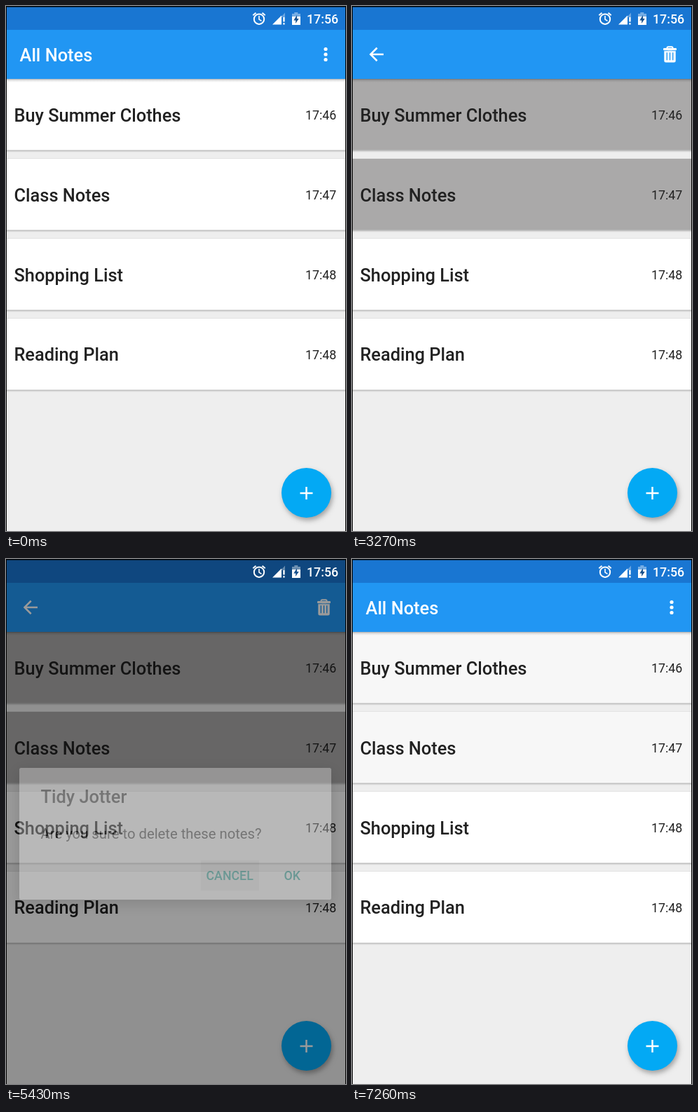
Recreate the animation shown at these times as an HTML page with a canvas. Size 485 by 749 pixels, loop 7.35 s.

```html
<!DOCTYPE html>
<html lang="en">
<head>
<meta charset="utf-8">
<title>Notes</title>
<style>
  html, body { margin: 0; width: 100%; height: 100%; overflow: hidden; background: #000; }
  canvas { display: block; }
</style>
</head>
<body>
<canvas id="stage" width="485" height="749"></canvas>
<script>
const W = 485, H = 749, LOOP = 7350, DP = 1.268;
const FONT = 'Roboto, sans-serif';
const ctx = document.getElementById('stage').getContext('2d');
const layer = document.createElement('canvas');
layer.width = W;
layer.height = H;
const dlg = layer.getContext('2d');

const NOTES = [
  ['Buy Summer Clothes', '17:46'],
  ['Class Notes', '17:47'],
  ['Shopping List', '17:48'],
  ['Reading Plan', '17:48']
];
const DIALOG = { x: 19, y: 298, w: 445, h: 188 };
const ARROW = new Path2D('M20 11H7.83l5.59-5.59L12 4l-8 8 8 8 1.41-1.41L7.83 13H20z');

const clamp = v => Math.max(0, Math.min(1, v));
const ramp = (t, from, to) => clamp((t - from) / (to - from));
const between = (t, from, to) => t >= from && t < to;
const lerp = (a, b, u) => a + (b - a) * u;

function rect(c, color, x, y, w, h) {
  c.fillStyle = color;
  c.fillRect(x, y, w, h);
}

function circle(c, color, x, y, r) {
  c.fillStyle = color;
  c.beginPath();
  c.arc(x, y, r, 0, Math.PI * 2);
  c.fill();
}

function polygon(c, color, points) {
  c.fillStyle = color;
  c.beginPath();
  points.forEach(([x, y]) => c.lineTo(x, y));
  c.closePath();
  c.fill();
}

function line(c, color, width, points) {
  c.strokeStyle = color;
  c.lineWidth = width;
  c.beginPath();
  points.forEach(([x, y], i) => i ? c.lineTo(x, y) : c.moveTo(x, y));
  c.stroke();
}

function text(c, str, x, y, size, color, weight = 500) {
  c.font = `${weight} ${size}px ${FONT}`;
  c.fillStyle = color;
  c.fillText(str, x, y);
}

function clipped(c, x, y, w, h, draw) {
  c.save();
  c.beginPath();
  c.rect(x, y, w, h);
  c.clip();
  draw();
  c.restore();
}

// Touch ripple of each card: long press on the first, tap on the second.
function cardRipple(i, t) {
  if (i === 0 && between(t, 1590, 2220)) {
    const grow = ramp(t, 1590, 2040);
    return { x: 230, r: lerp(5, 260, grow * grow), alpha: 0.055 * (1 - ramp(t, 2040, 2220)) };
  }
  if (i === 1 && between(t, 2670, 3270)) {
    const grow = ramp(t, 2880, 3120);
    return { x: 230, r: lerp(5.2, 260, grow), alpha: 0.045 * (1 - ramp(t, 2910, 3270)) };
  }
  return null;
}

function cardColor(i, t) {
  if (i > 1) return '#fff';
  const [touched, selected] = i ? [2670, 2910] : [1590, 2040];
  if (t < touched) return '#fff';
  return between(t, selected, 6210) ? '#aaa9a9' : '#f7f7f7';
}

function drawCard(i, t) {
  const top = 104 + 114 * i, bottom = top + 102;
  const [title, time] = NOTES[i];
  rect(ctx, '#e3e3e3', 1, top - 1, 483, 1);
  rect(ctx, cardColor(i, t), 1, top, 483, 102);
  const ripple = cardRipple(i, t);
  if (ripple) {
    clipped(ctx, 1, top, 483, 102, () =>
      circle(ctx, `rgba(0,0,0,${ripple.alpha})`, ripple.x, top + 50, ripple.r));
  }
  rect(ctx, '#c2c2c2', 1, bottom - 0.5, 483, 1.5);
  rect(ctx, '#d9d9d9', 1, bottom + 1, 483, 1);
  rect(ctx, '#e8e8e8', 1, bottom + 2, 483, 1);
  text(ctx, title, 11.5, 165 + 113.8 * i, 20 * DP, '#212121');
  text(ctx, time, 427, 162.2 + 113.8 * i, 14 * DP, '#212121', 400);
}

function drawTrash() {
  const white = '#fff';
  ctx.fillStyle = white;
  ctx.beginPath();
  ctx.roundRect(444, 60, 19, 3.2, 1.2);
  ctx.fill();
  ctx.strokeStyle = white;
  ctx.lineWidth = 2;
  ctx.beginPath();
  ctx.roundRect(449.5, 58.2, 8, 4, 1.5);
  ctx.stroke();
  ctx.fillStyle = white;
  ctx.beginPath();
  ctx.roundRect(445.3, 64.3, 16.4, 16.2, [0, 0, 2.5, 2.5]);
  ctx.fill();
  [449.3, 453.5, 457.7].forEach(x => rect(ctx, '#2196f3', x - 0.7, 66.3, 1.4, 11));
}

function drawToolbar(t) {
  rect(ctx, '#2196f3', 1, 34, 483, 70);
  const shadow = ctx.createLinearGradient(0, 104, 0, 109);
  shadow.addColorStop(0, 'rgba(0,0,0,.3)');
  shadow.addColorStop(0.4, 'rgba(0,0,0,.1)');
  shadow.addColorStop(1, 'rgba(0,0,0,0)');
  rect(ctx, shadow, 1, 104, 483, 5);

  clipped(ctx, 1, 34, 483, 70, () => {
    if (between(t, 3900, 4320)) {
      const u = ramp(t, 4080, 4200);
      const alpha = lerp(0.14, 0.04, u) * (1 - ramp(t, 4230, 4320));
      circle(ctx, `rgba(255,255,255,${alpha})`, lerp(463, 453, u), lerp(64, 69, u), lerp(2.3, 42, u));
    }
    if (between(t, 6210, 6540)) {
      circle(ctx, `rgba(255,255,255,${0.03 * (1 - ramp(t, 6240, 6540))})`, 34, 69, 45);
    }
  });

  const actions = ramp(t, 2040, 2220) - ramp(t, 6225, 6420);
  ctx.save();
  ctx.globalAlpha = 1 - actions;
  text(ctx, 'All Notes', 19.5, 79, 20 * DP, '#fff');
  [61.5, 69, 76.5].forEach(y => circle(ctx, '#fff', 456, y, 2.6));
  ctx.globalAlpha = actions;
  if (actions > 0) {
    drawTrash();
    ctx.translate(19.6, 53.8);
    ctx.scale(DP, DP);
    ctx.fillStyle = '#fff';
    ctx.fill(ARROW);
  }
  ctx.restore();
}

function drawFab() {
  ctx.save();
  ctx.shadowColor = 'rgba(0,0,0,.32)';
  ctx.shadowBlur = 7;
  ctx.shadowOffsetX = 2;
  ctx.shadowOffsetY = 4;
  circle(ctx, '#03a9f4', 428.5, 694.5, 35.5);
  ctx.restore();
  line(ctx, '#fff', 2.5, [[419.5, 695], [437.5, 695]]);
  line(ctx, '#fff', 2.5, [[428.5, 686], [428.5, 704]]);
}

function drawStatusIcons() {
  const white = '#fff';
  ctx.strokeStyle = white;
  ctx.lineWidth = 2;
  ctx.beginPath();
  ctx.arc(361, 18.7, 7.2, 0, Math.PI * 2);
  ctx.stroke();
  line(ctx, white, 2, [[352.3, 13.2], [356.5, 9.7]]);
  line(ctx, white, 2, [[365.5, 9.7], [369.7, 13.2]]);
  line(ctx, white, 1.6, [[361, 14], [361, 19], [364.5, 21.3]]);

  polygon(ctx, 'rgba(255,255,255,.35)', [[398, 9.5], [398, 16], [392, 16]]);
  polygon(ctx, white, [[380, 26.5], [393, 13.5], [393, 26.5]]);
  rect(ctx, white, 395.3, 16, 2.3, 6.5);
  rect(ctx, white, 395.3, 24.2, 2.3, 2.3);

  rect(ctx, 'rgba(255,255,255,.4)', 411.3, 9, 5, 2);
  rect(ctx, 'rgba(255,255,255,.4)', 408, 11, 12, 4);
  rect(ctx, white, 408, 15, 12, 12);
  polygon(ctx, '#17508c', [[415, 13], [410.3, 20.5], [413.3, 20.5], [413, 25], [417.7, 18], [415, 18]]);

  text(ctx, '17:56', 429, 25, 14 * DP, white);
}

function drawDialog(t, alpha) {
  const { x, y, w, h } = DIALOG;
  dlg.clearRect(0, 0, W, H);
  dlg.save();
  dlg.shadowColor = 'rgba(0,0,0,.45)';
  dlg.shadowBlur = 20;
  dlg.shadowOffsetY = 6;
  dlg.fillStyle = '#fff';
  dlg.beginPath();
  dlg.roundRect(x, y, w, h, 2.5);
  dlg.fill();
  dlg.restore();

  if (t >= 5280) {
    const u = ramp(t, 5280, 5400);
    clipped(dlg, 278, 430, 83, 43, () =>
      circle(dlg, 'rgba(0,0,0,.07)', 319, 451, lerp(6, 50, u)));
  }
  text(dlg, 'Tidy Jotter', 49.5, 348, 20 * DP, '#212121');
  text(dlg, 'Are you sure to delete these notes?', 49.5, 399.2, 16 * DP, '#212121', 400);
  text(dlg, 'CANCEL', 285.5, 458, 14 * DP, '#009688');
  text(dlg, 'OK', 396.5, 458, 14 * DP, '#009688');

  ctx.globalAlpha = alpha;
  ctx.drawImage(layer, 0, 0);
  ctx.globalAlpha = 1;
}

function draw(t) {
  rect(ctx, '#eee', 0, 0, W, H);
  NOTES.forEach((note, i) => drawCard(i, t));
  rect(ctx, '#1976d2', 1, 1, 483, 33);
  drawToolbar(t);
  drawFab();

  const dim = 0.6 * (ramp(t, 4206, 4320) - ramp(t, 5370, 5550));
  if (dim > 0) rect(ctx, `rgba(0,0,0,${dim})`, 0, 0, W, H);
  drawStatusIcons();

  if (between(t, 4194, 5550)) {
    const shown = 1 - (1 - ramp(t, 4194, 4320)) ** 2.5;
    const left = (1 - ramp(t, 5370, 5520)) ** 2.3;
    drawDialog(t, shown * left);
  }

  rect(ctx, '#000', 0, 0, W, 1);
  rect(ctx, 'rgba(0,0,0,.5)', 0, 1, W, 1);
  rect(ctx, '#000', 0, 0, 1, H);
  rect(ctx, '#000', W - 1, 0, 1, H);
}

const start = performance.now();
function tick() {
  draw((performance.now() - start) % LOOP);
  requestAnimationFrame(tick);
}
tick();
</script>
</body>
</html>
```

──────────

Among the entries above, identify all lines with "Math" and copy them.

const clamp = v => Math.max(0, Math.min(1, v));
  c.arc(x, y, r, 0, Math.PI * 2);
  ctx.arc(361, 18.7, 7.2, 0, Math.PI * 2);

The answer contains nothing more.